I’ve blogged about consent before (What do you call uninformed consent? Punchline: No consent at all). In that post, I reminded you that your job in getting consent is to make sure that the patient fully understands his or her options and makes his or her own decision about how to proceed.
Too often, the physiotherapist is sure he or she knows what is best for the patient and the exchange looks more like instructions and less like a dialogue. Let’s say the conversation with the patient is like a journey to a particular treatment: even if you are sure that you know the destination, this is no time to take a shortcut.
So let’s assume you DID have the appropriate conversation—what did you put in the patient record?
I’ve been sitting in with the Inquiries, Complaints and Reports Committee quite a lot recently. You might be surprised how often the issue of consent arises.
At every meeting there are one or two patient complaints where the patient says that the physiotherapist did not get consent for the treatment he or she provided. Sometimes the patient says the treatment hurt and he or she would never have consented to something that hurts. Once it was someone who said that the risk was too high and she did not consent to that. Other times patients say that they would not have consented to treatment by assistants or that they would not have consented to a treatment plan that required too many visits. Over the years, some of the complaints have been that the patient did not consent to be touched in a particular place on their body.
In almost all of these cases, the physiotherapist responds to the complaint, writing to the Committee that he or she did get informed consent. When there is disagreement like this, how can the Committee determine whose report is more accurate?
Because physiotherapists have an obligation to keep patient records, the Committee knows it can look at the patient record to clear up the dispute. As one of the Committee’s lawyers once advised, “If it’s not in the record, it didn’t happen.”
Unfortunately, all too often, not much is in the record. This can mean that the Committee may be forced to draw the conclusion that the conversation didn’t happen, or was too brief to provide the “informed” part of the informed consent.
If I were you, I would make sure that I never took a shortcut to informed consent.
I would ask the patient for consent to conduct the assessment and then, after that, I would explain the treatment plan and ask for specific consent for treatment.
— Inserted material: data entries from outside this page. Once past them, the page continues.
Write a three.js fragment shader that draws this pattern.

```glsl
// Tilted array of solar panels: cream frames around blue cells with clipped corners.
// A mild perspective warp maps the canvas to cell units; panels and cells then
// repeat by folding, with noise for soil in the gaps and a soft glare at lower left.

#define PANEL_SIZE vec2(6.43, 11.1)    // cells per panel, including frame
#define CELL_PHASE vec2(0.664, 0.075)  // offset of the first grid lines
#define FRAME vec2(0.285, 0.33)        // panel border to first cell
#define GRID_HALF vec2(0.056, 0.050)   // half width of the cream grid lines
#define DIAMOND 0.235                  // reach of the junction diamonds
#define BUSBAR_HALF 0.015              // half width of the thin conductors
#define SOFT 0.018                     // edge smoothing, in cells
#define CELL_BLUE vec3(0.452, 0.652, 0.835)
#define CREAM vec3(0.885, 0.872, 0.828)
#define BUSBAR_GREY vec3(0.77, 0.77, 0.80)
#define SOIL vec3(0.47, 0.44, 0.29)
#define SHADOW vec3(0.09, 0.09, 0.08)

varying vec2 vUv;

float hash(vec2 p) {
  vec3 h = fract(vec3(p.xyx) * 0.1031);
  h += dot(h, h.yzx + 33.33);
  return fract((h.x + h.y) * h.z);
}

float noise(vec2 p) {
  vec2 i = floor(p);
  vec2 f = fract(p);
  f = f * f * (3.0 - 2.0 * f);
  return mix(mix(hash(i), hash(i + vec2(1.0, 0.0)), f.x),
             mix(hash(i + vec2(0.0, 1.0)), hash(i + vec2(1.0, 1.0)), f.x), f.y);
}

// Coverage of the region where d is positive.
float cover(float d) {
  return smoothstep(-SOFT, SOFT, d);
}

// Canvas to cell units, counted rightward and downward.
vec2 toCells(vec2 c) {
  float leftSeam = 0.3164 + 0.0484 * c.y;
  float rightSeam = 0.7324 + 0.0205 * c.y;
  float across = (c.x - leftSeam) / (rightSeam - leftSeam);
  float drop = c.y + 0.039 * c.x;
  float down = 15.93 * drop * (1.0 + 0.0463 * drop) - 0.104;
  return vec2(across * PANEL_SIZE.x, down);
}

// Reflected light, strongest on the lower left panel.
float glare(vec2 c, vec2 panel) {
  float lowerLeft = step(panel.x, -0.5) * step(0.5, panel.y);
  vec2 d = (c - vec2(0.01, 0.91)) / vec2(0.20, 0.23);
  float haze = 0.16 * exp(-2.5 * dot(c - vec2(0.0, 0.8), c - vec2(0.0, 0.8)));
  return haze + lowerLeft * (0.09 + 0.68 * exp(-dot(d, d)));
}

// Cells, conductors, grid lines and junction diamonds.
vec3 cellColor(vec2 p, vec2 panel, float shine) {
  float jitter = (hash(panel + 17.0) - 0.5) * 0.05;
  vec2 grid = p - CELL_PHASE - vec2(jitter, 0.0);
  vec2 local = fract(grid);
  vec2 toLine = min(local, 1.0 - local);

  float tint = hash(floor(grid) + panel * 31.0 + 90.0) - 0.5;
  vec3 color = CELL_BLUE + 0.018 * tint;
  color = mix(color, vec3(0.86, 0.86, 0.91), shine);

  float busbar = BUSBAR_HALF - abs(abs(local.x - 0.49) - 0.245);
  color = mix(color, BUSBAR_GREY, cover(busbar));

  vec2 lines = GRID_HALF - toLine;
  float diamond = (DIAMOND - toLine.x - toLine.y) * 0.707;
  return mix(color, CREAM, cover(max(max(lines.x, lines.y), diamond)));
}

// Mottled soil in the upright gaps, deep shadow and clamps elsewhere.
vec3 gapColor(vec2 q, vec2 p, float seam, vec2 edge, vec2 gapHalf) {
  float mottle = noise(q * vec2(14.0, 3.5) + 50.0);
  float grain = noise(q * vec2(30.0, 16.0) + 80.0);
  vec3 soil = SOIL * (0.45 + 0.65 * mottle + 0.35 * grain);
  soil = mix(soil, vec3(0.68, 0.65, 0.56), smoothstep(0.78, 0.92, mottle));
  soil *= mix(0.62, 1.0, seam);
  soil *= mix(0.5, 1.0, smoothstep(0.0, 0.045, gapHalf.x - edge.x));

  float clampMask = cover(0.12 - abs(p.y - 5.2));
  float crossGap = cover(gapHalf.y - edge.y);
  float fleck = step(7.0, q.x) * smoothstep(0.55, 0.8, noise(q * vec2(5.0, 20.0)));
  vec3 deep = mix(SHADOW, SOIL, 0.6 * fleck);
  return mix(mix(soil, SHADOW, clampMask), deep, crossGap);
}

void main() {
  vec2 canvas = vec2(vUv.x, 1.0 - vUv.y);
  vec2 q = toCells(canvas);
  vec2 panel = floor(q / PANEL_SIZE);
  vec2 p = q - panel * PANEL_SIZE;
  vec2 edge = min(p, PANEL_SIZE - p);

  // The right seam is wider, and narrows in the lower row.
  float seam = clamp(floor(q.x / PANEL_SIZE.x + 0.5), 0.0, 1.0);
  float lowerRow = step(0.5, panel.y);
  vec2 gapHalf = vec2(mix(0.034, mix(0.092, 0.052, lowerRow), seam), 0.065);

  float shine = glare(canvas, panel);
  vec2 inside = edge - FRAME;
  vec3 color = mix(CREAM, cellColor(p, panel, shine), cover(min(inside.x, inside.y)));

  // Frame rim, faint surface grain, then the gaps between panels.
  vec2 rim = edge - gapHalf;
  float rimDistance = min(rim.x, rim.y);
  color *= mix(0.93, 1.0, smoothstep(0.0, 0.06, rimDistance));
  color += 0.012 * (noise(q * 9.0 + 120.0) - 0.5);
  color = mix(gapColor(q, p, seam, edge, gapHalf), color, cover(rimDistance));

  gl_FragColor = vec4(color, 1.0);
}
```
I would have that conversation with the patient myself, eyeball-to-eyeball, and I would make a note in the chart (something more than ticking a box, or including a consent form obtained by the receptionist).
My notes would be especially thorough if there was something unusual about the conversation (for example, Did the patient have an unusual risk profile? Or did he or she seem particularly confused or demanding? Was the treatment being discussed a controlled act?).
So I ask you, how do you manage the consent conversation? What information do you record? What makes it challenging and do you have ideas or tips for your colleagues of things they can do, to do it better?
I hope you will post your thoughts and let’s have a conversation about consent!